■ TASK GOAL:
Return, from the data below, each line that contains the word "lineCap".

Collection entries
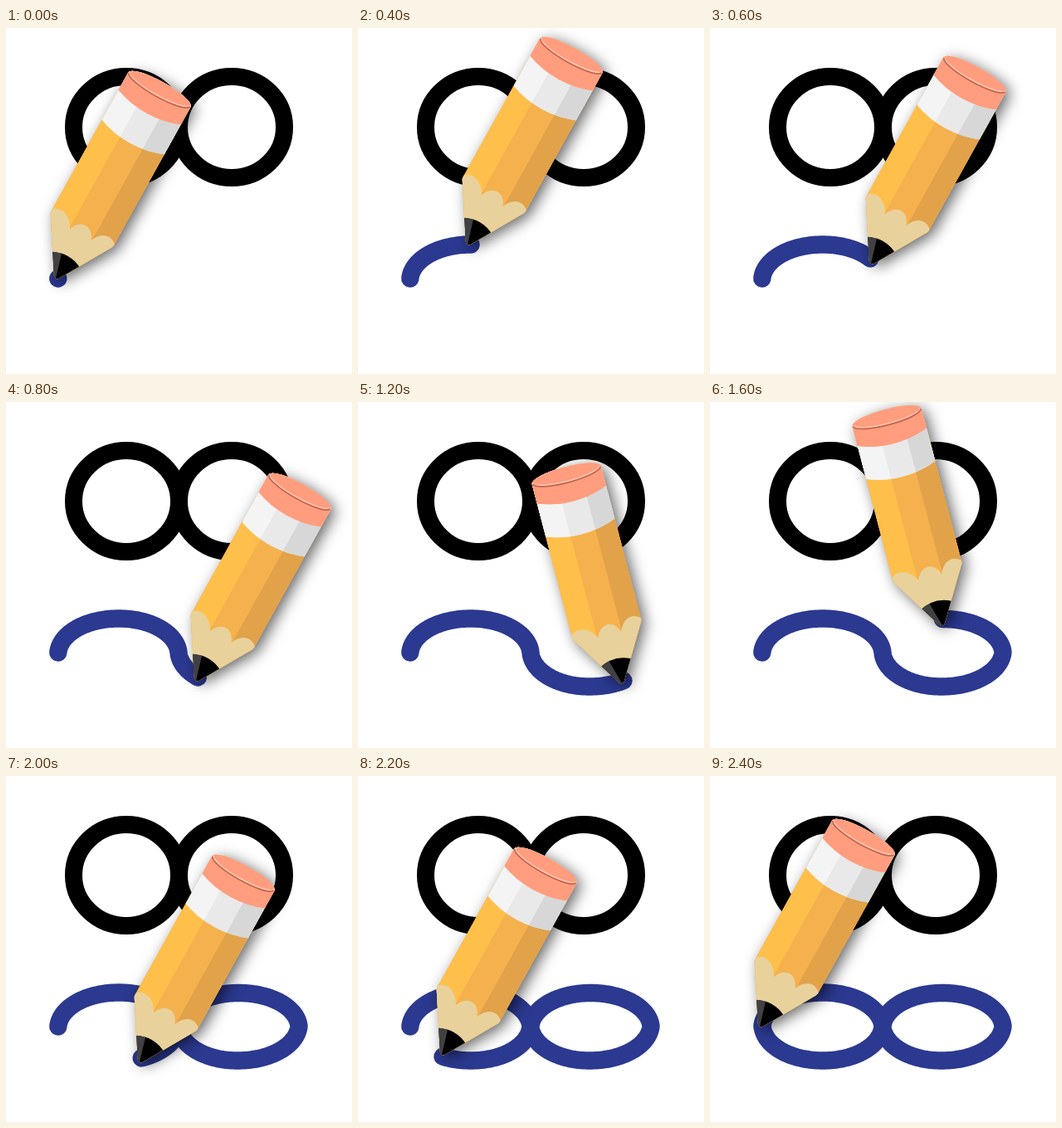
An HTML page with a canvas for the animation above (6.4 s loop, 417 by 417 pixels).

```html
<!DOCTYPE html>
<html lang="en">
<head>
<meta charset="utf-8">
<title>Pencil drawing a loop</title>
<style>
html, body { margin: 0; width: 100%; height: 100%; overflow: hidden; background: #fff; }
canvas { display: block; width: 417px; height: 417px; }
</style>
</head>
<body>
<canvas id="stage" width="417" height="417"></canvas>
<script>
const ctx = document.getElementById('stage').getContext('2d');
const LOOP = 6400, STEP = 200;
const RIGHT = 29 * Math.PI / 180, LEFT = -14.7 * Math.PI / 180;

// Pencil tip x, y and the distance travelled along the figure eight in degrees
const poses = [
  [61, 302, 0], [86, 278, 47], [133, 261, 90], [195, 284, 144],
  [230, 336, 227], [268, 344, 266], [319, 338.4, 304], [348, 292, 374],
  [281, 269, 450], [208, 300, 540], [162, 345, 608], [102, 336, 658],
  [61, 302, 720]
];
const leansLeft = i => i >= 6 && i <= 8;

// Quarter points of the figure eight: sides on even places, tops and bottoms on odd
const nodes = [
  [62.8, 302], [136, 261], [208, 302], [279, 343], [353, 301.5],
  [280.5, 261.5], [208, 302], [136, 343], [63.2, 302]
];

// Pencil space: tip at the origin, body pointing up
const MID = -2, HALF = 43, L = MID - HALF, R = MID + HALF;
const TOP = -259.3, RIM = 10, SAG = 18;
const FACETS = [L - 1, -16, 15, R + 1];

function fill(color) {
  ctx.fillStyle = color;
  ctx.fill();
}

function rings() {
  ctx.strokeStyle = '#000';
  ctx.lineWidth = 21;
  for (const x of [145, 272]) {
    ctx.beginPath();
    ctx.ellipse(x, 119.5, 63.5, 61, 0, 0, Math.PI * 2);
    ctx.stroke();
  }
}

// Handles are nearly upright at the sides and level at tops and bottoms
function handle([x, y], [tx, ty], isSide) {
  const fx = isSide ? 0.03 : 0.55, fy = isSide ? 0.55 : 0;
  return [x + (tx - x) * fx, y + (ty - y) * fy];
}

function loopPoint(deg) {
  const q = Math.min(7, Math.floor(deg / 90));
  const t = deg / 90 - q, u = 1 - t;
  const a = nodes[q], d = nodes[q + 1], side = q % 2 === 0;
  const b = handle(a, d, side), c = handle(d, a, !side);
  return [0, 1].map(k =>
    u * u * u * a[k] + 3 * u * u * t * b[k] + 3 * u * t * t * c[k] + t * t * t * d[k]);
}

function trail(end) {
  ctx.beginPath();
  ctx.moveTo(...loopPoint(0));
  for (let d = 2; d < end; d += 2) ctx.lineTo(...loopPoint(d));
  ctx.lineTo(...loopPoint(end));
  ctx.strokeStyle = '#2b3990';
  ctx.lineWidth = 21.4;
  ctx.lineCap = ctx.lineJoin = 'round';
  ctx.stroke();
}

function outline() {
  ctx.beginPath();
  ctx.moveTo(L, TOP);
  ctx.ellipse(MID, TOP, HALF, RIM, 0, Math.PI, Math.PI * 2);
  ctx.arcTo(R, -67, -1, 4, 8);
  ctx.arcTo(-1, 4, L, -66, 4);
  ctx.arcTo(L, -66, L, TOP, 5);
  ctx.closePath();
}

// Vertical facets that end in a curved lower edge
function band(bottom, colors) {
  ctx.save();
  ctx.beginPath();
  ctx.moveTo(L - 2, TOP - 20);
  ctx.lineTo(L - 2, bottom);
  ctx.quadraticCurveTo(MID, bottom + SAG, R + 2, bottom);
  ctx.lineTo(R + 2, TOP - 20);
  ctx.clip();
  paintFacets(colors);
  ctx.restore();
}

function paintFacets(colors) {
  ctx.fillStyle = colors[1];
  ctx.fillRect(L - 2, TOP - 20, HALF * 2 + 4, 300);
  ctx.fillStyle = colors[0];
  ctx.fillRect(FACETS[0], TOP - 20, FACETS[1] - FACETS[0], 300);
  ctx.fillStyle = colors[2];
  ctx.fillRect(FACETS[2], TOP - 20, FACETS[3] - FACETS[2], 300);
}

function wood() {
  ctx.beginPath();
  ctx.moveTo(L - 2, -69);
  ctx.bezierCurveTo(-38, -79, -23, -76, -15, -60);
  ctx.bezierCurveTo(-9, -76, 8, -78, 14, -60);
  ctx.bezierCurveTo(20, -76, 34, -79, R + 2, -68);
  ctx.lineTo(R + 2, 8);
  ctx.lineTo(L - 2, 8);
  ctx.closePath();
  fill('#e9d19b');
}

function lead() {
  ctx.beginPath();
  ctx.moveTo(-24, -23.5);
  ctx.quadraticCurveTo(-1, -37, 21, -23.5);
  ctx.lineTo(21, 8);
  ctx.lineTo(-24, 8);
  ctx.closePath();
  fill('#000');
  ctx.save();
  ctx.clip();
  ctx.beginPath();
  ctx.moveTo(-30, -40);
  ctx.lineTo(-11, -40);
  ctx.lineTo(-9, -28);
  ctx.lineTo(-1, 0);
  ctx.lineTo(-30, 4);
  ctx.closePath();
  fill('#414042');
  ctx.restore();
}

function rimLine(y, color, width) {
  ctx.beginPath();
  ctx.ellipse(MID, y, HALF - 1, RIM - 1, 0, 0.02, Math.PI - 0.02);
  ctx.strokeStyle = color;
  ctx.lineWidth = width;
  ctx.lineCap = 'butt';
  ctx.stroke();
}

function pencil(x, y, tilt) {
  ctx.save();
  ctx.translate(x, y);
  ctx.rotate(tilt);

  ctx.save();
  ctx.shadowColor = 'rgba(0,0,0,.6)';
  ctx.shadowBlur = 17;
  ctx.shadowOffsetX = 5;
  ctx.shadowOffsetY = 4;
  outline();
  fill('#f5b34f');
  ctx.restore();

  outline();
  ctx.clip();
  paintFacets(['#ffbf4b', '#f5b14d', '#e1a24a']);
  wood();
  lead();
  band(-194.5, ['#f4f4f4', '#e9e9e9', '#d7d7d7']);
  band(-235.8, ['#ff9d7e', '#ff9d7e', '#ff9d7e']);
  rimLine(TOP - 1.5, '#ffc9b6', 1.8);
  rimLine(TOP, '#c4664f', 1.8);
  ctx.restore();
}

function draw(ms) {
  const i = Math.min(poses.length - 1, Math.floor(ms / STEP));
  const [x, y, end] = poses[i];
  ctx.fillStyle = '#fff';
  ctx.fillRect(0, 0, 417, 417);
  rings();
  trail(end);
  pencil(x, y, leansLeft(i) ? LEFT : RIGHT);
}

const start = performance.now();
function tick() {
  draw((performance.now() - start) % LOOP);
  requestAnimationFrame(tick);
}
draw(0);
requestAnimationFrame(tick);
</script>
</body>
</html>
```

■ RESULT OF THE EXERCISE:
  ctx.lineCap = ctx.lineJoin = 'round';
  ctx.lineCap = 'butt';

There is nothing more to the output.